GOAL OF THE EXERCISE:
Every line of the records below that holds the word "deep" belongs in the answer.

··· EXTRACTED INFORMATION ···

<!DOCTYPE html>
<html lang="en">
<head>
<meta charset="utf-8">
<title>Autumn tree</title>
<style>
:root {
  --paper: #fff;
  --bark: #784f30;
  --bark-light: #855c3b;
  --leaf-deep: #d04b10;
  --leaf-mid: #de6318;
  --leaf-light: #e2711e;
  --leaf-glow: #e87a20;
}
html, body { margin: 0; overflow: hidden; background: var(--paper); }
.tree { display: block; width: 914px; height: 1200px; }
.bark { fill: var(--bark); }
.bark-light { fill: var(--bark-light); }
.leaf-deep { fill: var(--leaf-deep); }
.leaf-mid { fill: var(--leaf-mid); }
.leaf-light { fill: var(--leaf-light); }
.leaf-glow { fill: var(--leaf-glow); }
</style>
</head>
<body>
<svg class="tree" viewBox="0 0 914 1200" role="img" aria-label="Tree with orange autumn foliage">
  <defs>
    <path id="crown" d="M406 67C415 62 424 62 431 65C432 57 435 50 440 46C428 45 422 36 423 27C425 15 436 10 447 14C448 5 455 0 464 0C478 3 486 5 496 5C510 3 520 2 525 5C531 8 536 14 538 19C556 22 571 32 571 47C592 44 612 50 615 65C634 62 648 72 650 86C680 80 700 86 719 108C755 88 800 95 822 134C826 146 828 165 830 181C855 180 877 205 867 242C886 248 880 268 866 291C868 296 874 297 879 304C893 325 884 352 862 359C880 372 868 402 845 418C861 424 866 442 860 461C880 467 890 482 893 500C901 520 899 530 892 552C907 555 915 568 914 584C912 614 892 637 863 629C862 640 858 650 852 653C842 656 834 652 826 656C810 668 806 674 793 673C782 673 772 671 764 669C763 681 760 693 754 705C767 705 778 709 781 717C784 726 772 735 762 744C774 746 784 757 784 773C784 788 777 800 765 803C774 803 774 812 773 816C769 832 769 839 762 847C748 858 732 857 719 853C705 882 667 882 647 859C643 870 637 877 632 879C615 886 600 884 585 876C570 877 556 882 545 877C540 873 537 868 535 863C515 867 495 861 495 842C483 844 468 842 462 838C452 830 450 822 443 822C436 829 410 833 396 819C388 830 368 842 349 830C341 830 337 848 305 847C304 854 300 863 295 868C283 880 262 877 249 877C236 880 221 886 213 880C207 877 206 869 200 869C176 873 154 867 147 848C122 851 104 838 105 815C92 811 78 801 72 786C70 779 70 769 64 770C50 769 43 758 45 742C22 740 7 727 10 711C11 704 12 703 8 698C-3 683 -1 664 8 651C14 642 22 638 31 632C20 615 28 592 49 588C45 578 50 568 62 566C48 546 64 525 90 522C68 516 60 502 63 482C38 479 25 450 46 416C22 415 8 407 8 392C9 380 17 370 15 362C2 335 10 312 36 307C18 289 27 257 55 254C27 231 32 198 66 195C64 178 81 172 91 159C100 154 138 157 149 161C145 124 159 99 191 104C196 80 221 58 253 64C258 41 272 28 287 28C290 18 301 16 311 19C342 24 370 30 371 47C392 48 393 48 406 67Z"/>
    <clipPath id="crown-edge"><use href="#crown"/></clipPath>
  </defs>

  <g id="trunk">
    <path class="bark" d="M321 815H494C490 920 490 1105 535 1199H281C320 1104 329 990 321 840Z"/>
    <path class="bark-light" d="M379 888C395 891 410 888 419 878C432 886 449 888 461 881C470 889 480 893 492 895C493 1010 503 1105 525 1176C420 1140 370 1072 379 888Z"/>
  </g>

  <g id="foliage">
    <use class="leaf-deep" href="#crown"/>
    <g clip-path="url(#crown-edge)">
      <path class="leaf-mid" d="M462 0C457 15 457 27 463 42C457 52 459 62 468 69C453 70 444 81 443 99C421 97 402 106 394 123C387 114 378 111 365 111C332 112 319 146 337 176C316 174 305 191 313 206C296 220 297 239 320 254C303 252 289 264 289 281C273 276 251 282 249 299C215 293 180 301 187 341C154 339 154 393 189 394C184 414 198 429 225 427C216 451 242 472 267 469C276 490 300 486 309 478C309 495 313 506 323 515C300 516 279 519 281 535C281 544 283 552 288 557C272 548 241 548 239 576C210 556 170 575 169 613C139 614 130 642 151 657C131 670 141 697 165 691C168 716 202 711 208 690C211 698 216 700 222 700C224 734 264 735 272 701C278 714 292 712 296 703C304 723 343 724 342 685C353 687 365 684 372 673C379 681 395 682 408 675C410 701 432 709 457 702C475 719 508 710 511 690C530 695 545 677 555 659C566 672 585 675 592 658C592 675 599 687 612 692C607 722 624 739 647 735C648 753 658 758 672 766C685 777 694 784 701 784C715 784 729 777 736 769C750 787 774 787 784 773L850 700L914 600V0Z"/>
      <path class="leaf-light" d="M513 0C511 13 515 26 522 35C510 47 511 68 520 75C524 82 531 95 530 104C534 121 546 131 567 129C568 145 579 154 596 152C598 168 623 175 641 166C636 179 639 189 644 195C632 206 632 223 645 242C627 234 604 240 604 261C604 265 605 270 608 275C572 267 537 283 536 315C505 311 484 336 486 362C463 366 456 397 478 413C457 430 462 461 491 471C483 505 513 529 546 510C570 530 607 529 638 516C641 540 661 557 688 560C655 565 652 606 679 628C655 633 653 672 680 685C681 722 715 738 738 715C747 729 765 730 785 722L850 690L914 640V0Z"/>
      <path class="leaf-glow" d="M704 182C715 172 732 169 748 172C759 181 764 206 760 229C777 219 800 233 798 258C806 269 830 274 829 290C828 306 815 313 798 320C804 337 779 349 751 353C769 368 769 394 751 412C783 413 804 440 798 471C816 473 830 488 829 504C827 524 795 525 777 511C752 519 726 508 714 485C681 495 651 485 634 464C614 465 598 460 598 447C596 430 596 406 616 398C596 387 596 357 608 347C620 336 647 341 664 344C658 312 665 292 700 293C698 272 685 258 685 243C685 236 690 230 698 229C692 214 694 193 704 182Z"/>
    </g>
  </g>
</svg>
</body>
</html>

···

RESULT:
  --leaf-deep: #d04b10;
.leaf-deep { fill: var(--leaf-deep); }
    <use class="leaf-deep" href="#crown"/>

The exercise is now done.